=== Stored data ===
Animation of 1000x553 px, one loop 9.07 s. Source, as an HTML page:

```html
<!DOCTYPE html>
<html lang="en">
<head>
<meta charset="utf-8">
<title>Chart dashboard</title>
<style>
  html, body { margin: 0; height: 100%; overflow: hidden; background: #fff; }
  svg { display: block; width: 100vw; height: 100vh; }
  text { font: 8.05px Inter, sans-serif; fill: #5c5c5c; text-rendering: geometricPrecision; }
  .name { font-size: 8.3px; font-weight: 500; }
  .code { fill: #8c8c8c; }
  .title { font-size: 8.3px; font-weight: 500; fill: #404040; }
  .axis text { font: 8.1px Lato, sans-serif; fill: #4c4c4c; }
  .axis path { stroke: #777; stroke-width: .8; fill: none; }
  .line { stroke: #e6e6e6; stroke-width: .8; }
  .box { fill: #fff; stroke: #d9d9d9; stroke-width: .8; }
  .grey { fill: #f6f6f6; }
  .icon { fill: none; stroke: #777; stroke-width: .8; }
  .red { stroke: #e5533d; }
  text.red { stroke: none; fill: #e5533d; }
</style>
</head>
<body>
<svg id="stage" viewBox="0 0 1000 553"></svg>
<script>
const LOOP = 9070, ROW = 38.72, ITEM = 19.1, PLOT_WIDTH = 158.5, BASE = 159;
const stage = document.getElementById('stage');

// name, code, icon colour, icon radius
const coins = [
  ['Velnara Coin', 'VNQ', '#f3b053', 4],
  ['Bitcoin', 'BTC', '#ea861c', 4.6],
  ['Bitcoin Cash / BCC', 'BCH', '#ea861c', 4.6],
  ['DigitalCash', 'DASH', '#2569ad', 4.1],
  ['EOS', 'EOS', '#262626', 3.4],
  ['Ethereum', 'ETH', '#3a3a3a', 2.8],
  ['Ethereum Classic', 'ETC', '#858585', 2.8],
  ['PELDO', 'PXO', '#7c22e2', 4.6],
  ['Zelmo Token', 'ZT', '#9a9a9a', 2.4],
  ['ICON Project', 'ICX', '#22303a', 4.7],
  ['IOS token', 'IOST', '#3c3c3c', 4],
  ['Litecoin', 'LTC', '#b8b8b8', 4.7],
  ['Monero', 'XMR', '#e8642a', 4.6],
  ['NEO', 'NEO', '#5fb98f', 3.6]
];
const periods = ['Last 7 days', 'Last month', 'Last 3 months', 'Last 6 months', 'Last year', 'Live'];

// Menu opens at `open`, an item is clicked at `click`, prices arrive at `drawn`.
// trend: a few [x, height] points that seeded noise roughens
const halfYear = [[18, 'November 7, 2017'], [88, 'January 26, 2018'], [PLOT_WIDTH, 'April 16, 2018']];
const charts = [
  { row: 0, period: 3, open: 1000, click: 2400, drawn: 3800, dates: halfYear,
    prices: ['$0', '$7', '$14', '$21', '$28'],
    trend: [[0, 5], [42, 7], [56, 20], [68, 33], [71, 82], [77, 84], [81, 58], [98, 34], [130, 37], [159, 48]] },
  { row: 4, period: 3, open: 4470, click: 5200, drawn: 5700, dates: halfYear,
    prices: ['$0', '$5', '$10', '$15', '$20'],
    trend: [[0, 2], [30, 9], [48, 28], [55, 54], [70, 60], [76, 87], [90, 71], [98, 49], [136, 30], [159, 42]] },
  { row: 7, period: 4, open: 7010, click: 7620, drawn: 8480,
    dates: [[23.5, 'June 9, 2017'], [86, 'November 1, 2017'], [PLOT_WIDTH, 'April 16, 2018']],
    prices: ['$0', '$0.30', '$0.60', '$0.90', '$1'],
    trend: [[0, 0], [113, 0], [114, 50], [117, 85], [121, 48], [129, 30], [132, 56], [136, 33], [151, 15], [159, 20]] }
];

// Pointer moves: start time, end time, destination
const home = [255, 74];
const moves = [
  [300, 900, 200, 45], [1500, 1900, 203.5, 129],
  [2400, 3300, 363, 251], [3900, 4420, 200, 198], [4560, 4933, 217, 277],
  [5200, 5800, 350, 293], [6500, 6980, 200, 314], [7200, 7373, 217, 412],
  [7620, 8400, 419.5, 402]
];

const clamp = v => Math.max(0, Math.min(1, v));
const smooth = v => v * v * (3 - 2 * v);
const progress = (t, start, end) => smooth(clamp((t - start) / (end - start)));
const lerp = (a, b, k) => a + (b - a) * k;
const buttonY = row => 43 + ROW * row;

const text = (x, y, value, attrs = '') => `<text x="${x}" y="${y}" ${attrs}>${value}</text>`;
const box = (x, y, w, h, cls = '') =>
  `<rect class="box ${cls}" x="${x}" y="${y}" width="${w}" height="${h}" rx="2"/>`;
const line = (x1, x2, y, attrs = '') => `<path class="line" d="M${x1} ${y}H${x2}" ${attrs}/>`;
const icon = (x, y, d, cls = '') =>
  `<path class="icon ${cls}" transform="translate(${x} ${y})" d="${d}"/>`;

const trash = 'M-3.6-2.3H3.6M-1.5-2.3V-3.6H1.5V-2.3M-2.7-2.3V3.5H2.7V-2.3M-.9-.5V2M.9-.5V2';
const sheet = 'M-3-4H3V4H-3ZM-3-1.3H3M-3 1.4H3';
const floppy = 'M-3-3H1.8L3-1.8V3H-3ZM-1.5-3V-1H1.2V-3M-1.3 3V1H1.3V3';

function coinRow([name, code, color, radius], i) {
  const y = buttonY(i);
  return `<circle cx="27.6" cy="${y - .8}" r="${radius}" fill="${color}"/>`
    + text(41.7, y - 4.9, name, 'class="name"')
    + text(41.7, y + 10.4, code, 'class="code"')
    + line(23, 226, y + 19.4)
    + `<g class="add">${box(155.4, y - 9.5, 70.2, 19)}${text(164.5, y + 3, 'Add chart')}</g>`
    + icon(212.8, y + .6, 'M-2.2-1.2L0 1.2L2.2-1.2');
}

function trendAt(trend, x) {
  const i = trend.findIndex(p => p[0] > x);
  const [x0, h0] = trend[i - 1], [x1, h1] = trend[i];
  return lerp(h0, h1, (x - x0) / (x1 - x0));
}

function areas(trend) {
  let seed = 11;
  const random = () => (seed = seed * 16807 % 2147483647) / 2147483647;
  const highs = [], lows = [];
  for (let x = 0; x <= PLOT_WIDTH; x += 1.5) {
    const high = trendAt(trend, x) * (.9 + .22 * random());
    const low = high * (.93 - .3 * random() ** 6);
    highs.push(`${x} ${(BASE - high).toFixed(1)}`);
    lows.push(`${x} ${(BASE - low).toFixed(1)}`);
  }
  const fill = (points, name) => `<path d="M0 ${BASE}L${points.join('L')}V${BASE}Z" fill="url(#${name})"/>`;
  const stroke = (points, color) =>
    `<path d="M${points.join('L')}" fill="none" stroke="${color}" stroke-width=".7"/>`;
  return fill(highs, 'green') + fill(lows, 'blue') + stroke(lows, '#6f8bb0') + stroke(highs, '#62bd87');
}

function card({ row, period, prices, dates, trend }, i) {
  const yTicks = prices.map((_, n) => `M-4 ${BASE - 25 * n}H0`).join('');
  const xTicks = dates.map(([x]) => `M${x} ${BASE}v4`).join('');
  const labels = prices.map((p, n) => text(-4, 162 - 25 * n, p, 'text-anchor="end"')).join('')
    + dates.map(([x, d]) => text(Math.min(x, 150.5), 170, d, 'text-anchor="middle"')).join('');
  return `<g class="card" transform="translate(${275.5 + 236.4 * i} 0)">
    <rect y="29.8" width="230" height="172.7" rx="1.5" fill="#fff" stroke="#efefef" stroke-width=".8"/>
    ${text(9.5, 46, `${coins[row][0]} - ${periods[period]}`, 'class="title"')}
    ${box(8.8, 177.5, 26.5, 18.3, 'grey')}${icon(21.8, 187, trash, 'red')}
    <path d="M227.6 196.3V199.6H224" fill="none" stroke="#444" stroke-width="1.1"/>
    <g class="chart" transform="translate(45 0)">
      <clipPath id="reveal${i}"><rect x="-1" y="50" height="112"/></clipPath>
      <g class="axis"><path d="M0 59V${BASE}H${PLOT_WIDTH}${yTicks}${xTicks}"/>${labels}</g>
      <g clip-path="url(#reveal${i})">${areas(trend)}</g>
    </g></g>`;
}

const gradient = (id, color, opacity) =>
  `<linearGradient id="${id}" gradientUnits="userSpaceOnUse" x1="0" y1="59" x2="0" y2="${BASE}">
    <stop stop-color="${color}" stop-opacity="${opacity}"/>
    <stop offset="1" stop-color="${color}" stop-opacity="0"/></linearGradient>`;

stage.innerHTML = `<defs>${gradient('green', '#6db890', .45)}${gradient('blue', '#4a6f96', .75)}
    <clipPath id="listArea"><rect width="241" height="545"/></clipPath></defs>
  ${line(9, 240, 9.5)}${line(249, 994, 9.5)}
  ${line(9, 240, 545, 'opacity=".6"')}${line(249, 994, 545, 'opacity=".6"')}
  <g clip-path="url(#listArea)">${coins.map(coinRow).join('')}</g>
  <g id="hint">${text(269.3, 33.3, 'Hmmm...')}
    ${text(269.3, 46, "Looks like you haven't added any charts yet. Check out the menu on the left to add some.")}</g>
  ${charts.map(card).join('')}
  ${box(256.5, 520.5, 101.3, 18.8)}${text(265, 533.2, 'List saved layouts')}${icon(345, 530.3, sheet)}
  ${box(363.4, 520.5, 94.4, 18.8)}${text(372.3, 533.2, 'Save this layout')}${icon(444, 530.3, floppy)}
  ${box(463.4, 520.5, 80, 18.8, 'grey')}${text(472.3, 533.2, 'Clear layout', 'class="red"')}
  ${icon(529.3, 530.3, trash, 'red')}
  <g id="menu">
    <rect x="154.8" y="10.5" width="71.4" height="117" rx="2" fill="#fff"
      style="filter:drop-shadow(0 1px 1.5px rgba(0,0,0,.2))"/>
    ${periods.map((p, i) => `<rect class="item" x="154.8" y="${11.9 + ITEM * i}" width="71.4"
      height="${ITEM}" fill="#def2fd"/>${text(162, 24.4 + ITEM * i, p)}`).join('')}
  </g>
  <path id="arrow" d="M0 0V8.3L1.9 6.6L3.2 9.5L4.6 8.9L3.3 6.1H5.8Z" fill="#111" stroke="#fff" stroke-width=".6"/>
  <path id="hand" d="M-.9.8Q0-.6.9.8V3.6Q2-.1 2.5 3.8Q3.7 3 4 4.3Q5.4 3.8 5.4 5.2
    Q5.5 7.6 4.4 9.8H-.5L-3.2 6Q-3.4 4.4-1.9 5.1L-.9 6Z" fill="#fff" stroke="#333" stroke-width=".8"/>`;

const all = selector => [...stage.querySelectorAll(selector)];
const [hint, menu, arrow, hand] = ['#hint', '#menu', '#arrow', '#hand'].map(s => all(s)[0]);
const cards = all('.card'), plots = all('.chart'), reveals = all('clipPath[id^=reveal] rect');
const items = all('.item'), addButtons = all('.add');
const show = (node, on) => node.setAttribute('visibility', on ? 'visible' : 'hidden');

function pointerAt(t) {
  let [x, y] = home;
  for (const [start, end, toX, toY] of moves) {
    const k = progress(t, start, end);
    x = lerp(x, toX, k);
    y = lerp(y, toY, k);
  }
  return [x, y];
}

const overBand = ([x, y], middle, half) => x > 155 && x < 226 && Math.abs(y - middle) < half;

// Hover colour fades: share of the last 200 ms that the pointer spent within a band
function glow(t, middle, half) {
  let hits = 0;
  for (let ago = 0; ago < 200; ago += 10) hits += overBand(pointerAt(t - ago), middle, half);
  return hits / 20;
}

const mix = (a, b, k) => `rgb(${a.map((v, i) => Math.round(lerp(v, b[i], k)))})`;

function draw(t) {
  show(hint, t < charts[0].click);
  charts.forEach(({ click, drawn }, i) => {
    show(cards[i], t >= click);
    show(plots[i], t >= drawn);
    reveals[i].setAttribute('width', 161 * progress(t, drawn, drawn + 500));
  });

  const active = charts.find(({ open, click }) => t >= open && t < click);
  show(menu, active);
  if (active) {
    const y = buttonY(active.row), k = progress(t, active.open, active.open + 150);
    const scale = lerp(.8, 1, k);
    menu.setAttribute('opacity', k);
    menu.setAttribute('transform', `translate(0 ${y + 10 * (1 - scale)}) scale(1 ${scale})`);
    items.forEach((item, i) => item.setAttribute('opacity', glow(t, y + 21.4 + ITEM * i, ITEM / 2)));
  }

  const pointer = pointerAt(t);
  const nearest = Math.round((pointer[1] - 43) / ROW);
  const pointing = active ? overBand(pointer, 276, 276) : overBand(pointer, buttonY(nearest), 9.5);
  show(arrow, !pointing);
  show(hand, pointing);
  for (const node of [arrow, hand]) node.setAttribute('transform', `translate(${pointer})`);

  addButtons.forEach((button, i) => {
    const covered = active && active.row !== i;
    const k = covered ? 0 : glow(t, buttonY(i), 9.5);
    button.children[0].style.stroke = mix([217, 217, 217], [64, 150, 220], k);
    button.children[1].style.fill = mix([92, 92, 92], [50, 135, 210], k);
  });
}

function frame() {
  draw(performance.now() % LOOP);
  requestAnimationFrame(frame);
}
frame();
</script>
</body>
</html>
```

=== REQUIREMENT ===
Show me every line in the data above that includes "buttonY".

=== EXERCISE ANSWER ===
const buttonY = row => 43 + ROW * row;
  const y = buttonY(i);
    const y = buttonY(active.row), k = progress(t, active.open, active.open + 150);
  const pointing = active ? overBand(pointer, 276, 276) : overBand(pointer, buttonY(nearest), 9.5);
    const k = covered ? 0 : glow(t, buttonY(i), 9.5);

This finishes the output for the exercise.